Dataset excerpts
=== Begin Enclosure ===

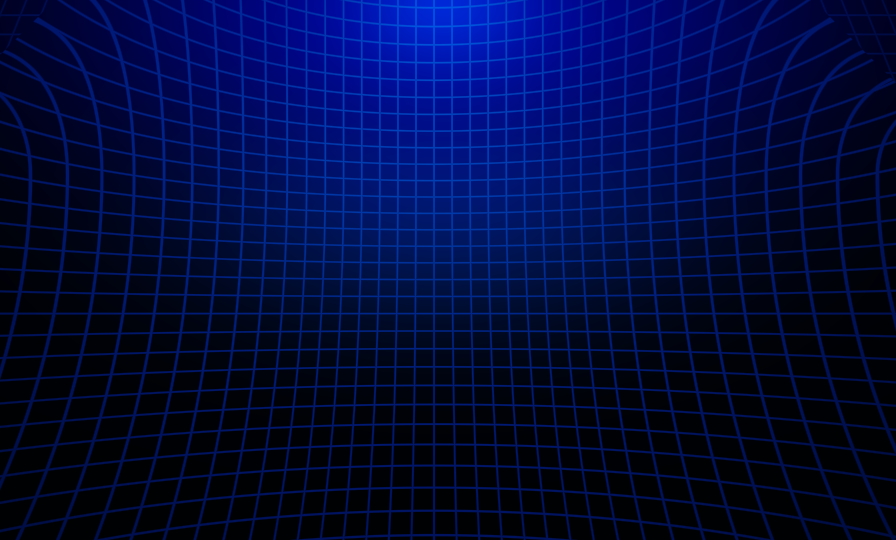
Give the GLSL for this background, as a Shadertoy shader.

```glsl
// A blue wire grid, pinched like a curved screen, over a glow from the top edge.
// Screen points are mapped back to grid indices by smooth stretch formulas,
// then antialiased lines are drawn at whole indices above soft elliptic glows.

// Lengths are in canvas widths; y runs down from the top edge.
const float CENTER_X = 0.4844;      // straight vertical line
const float LEVEL_Y = 0.350;        // straight horizontal line
const float WAIST_Y = 0.195;        // height where columns are narrowest
const vec2 CELL = vec2(0.02005, 0.01927);
const float LINE_HALF = 0.047;      // half line width, in cells
const float CORNER_CUT = 0.423;     // diagonal limit of the warped sheet

const vec3 NIGHT = vec3(0.0, 0.003, 0.012);
const vec3 TOP_BLUE = vec3(0.0, 0.012, 0.62);
const vec3 MID_BLUE = vec3(0.0, 0.085, 0.28);
const vec3 HOT_BLUE = vec3(0.0, 0.14, 0.20);
const vec3 LINE_BLUE = vec3(0.0, 0.10, 0.52);
const vec3 LINE_LIT = vec3(0.0, 0.20, 0.25);

// Elliptic gaussian falloff
float glow(vec2 p, vec2 center, vec2 radius) {
    vec2 r = (p - center) / radius;
    return exp(-dot(r, r));
}

// Column index: cells widen outwards, below the waist and in the top corners
float columnIndex(float side, float y) {
    float below = max(y - WAIST_Y, 0.0);
    float above = max(1.0 - y / WAIST_Y, 0.0);
    float flare = 1.0 + 1.53 * below * below
                + 0.36 * above * above * pow(side / CENTER_X, 4.0);
    float d = side / flare;
    float bend = d - 0.1654;
    float width = CELL.x + 0.01125 * (bend + sqrt(bend * bend + 0.0016));
    return d / width;
}

// Row index: rows bow away from the level line towards both sides
float rowIndex(float side, float y) {
    float rise = y - LEVEL_Y;
    float bow = 0.285 - 0.461 * rise + 1.30 * rise * rise;
    float reach = side / CENTER_X;
    float h = rise / (1.0 + bow * reach * reach);
    return h / (CELL.y + 0.0079 * h + 0.0205 * h * h);
}

// Coverage of the lines at whole indices
float gridLines(vec2 index) {
    vec2 dist = abs(fract(index - 0.5) - 0.5);
    vec2 soft = 1.15 * fwidth(index);
    vec2 cover = clamp((LINE_HALF - dist) / soft + 0.5, 0.0, 1.0);
    return max(cover.x, cover.y);
}

void mainImage(out vec4 fragColor, in vec2 fragCoord) {
    float pixel = 1.0 / iResolution.x;
    vec2 p = vec2(fragCoord.x, iResolution.y - fragCoord.y) * pixel;
    p.x -= CENTER_X;
    float side = abs(p.x);

    // Background glows
    vec3 color = NIGHT;
    color += TOP_BLUE * glow(p, vec2(0.01, 0.0), vec2(0.39, 0.195));
    color += MID_BLUE * glow(p, vec2(0.01, 0.245), vec2(0.27, 0.13));
    float hot = glow(p, vec2(0.01, 0.0), vec2(0.095, 0.075));
    color += HOT_BLUE * hot;

    // Warped sheet, and the plain grid left in the top corners
    float sheet = gridLines(vec2(columnIndex(side, p.y), rowIndex(side, p.y)));
    vec2 flatIndex = vec2((side - 0.4 * p.y - 0.432) / 0.0228,
                          (p.y - 0.0169) / 0.0215);
    float plain = 0.6 * gridLines(flatIndex);
    float corner = smoothstep(-pixel, pixel, side - p.y - CORNER_CUT);
    float lines = mix(sheet, plain, corner);

    // Line light fades towards the lower corners
    float fade = 1.0 - 0.45 * smoothstep(0.25, 0.75, length(p - vec2(0.0, 0.15)));
    vec3 lineColor = LINE_BLUE * fade
                   + LINE_LIT * glow(p, vec2(0.0, 0.13), vec2(0.27, 0.22))
                   + HOT_BLUE * hot;
    color = mix(color, max(color, lineColor), 0.85 * lines);

    fragColor = vec4(clamp(color, 0.0, 1.0), 1.0);
}
```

=== End Enclosure ===

Copy out every line from the data above in which the word "radius" occurs.

• [Task answer]
float glow(vec2 p, vec2 center, vec2 radius) {
    vec2 r = (p - center) / radius;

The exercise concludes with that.